= Task requirements =
Copy out each entry precisely; no image belongs in the result.

Content starts

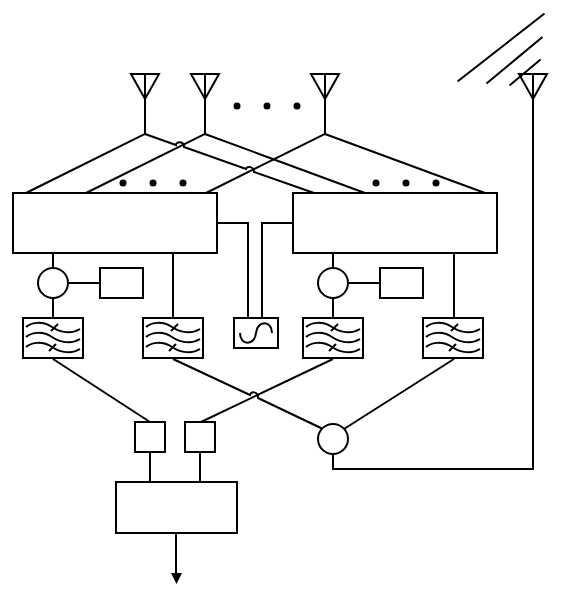
<!DOCTYPE html>
<html lang="en">
<head>
<meta charset="utf-8">
<title>Antenna array receiver block diagram</title>
<style>
:root { --ink: #000; --paper: #fff; --stroke: 2px; }
* { box-sizing: border-box; }
html, body { margin: 0; overflow: hidden; background: var(--paper); }
.diagram { position: relative; width: 576px; height: 603px; overflow: hidden; background: var(--paper); }
.wiring { position: absolute; inset: 0; display: block; }
.wire { fill: none; stroke: var(--ink); stroke-width: var(--stroke); }
.solid { fill: var(--ink); }
.node { position: absolute; border: var(--stroke) solid var(--ink); background: var(--paper); }
.node svg { display: block; }
.beamformer { top: 192px; width: 206px; height: 62px; }
.mixer, .combiner { width: 32px; height: 32px; border-radius: 50%; }
.mixer { top: 267px; }
.source { top: 267px; width: 45px; height: 32px; }
.filter { top: 317px; width: 62px; height: 42px; }
.oscillator { left: 233px; top: 317px; width: 46px; height: 32px; }
.converter { top: 421px; width: 32px; height: 32px; }
.processor { left: 115px; top: 481px; width: 123px; height: 53px; }
.combiner { left: 317px; top: 423px; }
</style>
</head>
<body>
<main class="diagram" role="img" aria-label="Block diagram of an antenna array feeding two beamformers, mixers, band-pass filters and a processor">
  <svg class="wiring" width="576" height="603" viewBox="0 0 576 603" aria-hidden="true">
    <defs>
      <path id="antenna" d="M-14 0H14L0 25ZM0 0V25"/>
      <g id="ellipsis"><circle r="3.5"/><circle cx="30" r="3.5"/><circle cx="60" r="3.5"/></g>
      <g id="band-pass">
        <path id="wave" d="M3 10C9 5 20 4 29 10S49 17 57 12"/>
        <use href="#wave" y="10"/>
        <use href="#wave" y="20"/>
        <path d="M28 14L35 7M26 34L33 27"/>
      </g>
    </defs>

    <g class="wire" id="antennas">
      <use href="#antenna" x="145" y="74"/>
      <use href="#antenna" x="205" y="74"/>
      <use href="#antenna" x="325" y="74"/>
      <use href="#antenna" x="533" y="74"/>
    </g>
    <g class="wire" id="radio-signal">
      <path d="M457.500 81.500L544.500 13.500M486.500 83.500L542.500 37M509.500 85.500L540.500 59.500"/>
    </g>
    <g class="wire" id="antenna-feeds">
      <path d="M145 98V134L26 193M145 134L176 145C176 141 184 141 184 147L246 169C247 166 254 166 254 172L314 193"/>
      <path d="M205 98V134L86 193M205 134L365 193"/>
      <path d="M325 98V134L206 193M325 134L485 193"/>
    </g>
    <g class="solid" id="ellipses">
      <use href="#ellipsis" x="237" y="106"/>
      <use href="#ellipsis" x="123" y="183"/>
      <use href="#ellipsis" x="376" y="183"/>
    </g>
    <g class="wire" id="block-links">
      <path d="M218 223H248V318M294 223H262V318"/>
      <path d="M53 253V318M69 283H101M173 253V318"/>
      <path d="M333 253V318M349 283H381M454 253V318"/>
      <path d="M53 359L150 422M333 359L201 422"/>
      <path d="M173 359L250 395C251 391 258 391 258 398L323 429M454 359L344 429"/>
      <path d="M333 454V469H533V98"/>
      <path d="M150 452V482M200 452V482M176 533V575"/>
    </g>
    <polygon class="solid" points="171,573 182,573 176.500,584"/>
  </svg>

  <div class="node beamformer" style="left:12px"></div>
  <div class="node beamformer" style="left:292px"></div>

  <div class="node mixer" style="left:37px"></div>
  <div class="node source" style="left:99px"></div>
  <div class="node mixer" style="left:317px"></div>
  <div class="node source" style="left:379px"></div>

  <div class="node filter" style="left:22px"><svg class="wire" width="58" height="38"><use href="#band-pass" x="-1" y="-2"/></svg></div>
  <div class="node filter" style="left:142px"><svg class="wire" width="58" height="38"><use href="#band-pass" x="-1" y="-2"/></svg></div>
  <div class="node filter" style="left:302px"><svg class="wire" width="58" height="38"><use href="#band-pass" x="-1" y="-2"/></svg></div>
  <div class="node filter" style="left:422px"><svg class="wire" width="58" height="38"><use href="#band-pass" x="-1" y="-2"/></svg></div>

  <div class="node oscillator"><svg class="wire" width="42" height="28"><path d="M5 14C5 27 20 27 21 14S37 1 37 14"/></svg></div>

  <div class="node converter" style="left:134px"></div>
  <div class="node converter" style="left:184px"></div>
  <div class="node combiner"></div>
  <div class="node processor"></div>
</main>
</body>
</html>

Content ends

= Solution below =
<!DOCTYPE html>
<html lang="en">
<head>
<meta charset="utf-8">
<title>Antenna array receiver block diagram</title>
<style>
:root { --ink: #000; --paper: #fff; --stroke: 2px; }
* { box-sizing: border-box; }
html, body { margin: 0; overflow: hidden; background: var(--paper); }
.diagram { position: relative; width: 576px; height: 603px; overflow: hidden; background: var(--paper); }
.wiring { position: absolute; inset: 0; display: block; }
.wire { fill: none; stroke: var(--ink); stroke-width: var(--stroke); }
.solid { fill: var(--ink); }
.node { position: absolute; border: var(--stroke) solid var(--ink); background: var(--paper); }
.node svg { display: block; }
.beamformer { top: 192px; width: 206px; height: 62px; }
.mixer, .combiner { width: 32px; height: 32px; border-radius: 50%; }
.mixer { top: 267px; }
.source { top: 267px; width: 45px; height: 32px; }
.filter { top: 317px; width: 62px; height: 42px; }
.oscillator { left: 233px; top: 317px; width: 46px; height: 32px; }
.converter { top: 421px; width: 32px; height: 32px; }
.processor { left: 115px; top: 481px; width: 123px; height: 53px; }
.combiner { left: 317px; top: 423px; }
</style>
</head>
<body>
<main class="diagram" role="img" aria-label="Block diagram of an antenna array feeding two beamformers, mixers, band-pass filters and a processor">
  <svg class="wiring" width="576" height="603" viewBox="0 0 576 603" aria-hidden="true">
    <defs>
      <path id="antenna" d="M-14 0H14L0 25ZM0 0V25"/>
      <g id="ellipsis"><circle r="3.5"/><circle cx="30" r="3.5"/><circle cx="60" r="3.5"/></g>
      <g id="band-pass">
        <path id="wave" d="M3 10C9 5 20 4 29 10S49 17 57 12"/>
        <use href="#wave" y="10"/>
        <use href="#wave" y="20"/>
        <path d="M28 14L35 7M26 34L33 27"/>
      </g>
    </defs>

    <g class="wire" id="antennas">
      <use href="#antenna" x="145" y="74"/>
      <use href="#antenna" x="205" y="74"/>
      <use href="#antenna" x="325" y="74"/>
      <use href="#antenna" x="533" y="74"/>
    </g>
    <g class="wire" id="radio-signal">
      <path d="M457.500 81.500L544.500 13.500M486.500 83.500L542.500 37M509.500 85.500L540.500 59.500"/>
    </g>
    <g class="wire" id="antenna-feeds">
      <path d="M145 98V134L26 193M145 134L176 145C176 141 184 141 184 147L246 169C247 166 254 166 254 172L314 193"/>
      <path d="M205 98V134L86 193M205 134L365 193"/>
      <path d="M325 98V134L206 193M325 134L485 193"/>
    </g>
    <g class="solid" id="ellipses">
      <use href="#ellipsis" x="237" y="106"/>
      <use href="#ellipsis" x="123" y="183"/>
      <use href="#ellipsis" x="376" y="183"/>
    </g>
    <g class="wire" id="block-links">
      <path d="M218 223H248V318M294 223H262V318"/>
      <path d="M53 253V318M69 283H101M173 253V318"/>
      <path d="M333 253V318M349 283H381M454 253V318"/>
      <path d="M53 359L150 422M333 359L201 422"/>
      <path d="M173 359L250 395C251 391 258 391 258 398L323 429M454 359L344 429"/>
      <path d="M333 454V469H533V98"/>
      <path d="M150 452V482M200 452V482M176 533V575"/>
    </g>
    <polygon class="solid" points="171,573 182,573 176.500,584"/>
  </svg>

  <div class="node beamformer" style="left:12px"></div>
  <div class="node beamformer" style="left:292px"></div>

  <div class="node mixer" style="left:37px"></div>
  <div class="node source" style="left:99px"></div>
  <div class="node mixer" style="left:317px"></div>
  <div class="node source" style="left:379px"></div>

  <div class="node filter" style="left:22px"><svg class="wire" width="58" height="38"><use href="#band-pass" x="-1" y="-2"/></svg></div>
  <div class="node filter" style="left:142px"><svg class="wire" width="58" height="38"><use href="#band-pass" x="-1" y="-2"/></svg></div>
  <div class="node filter" style="left:302px"><svg class="wire" width="58" height="38"><use href="#band-pass" x="-1" y="-2"/></svg></div>
  <div class="node filter" style="left:422px"><svg class="wire" width="58" height="38"><use href="#band-pass" x="-1" y="-2"/></svg></div>

  <div class="node oscillator"><svg class="wire" width="42" height="28"><path d="M5 14C5 27 20 27 21 14S37 1 37 14"/></svg></div>

  <div class="node converter" style="left:134px"></div>
  <div class="node converter" style="left:184px"></div>
  <div class="node combiner"></div>
  <div class="node processor"></div>
</main>
</body>
</html>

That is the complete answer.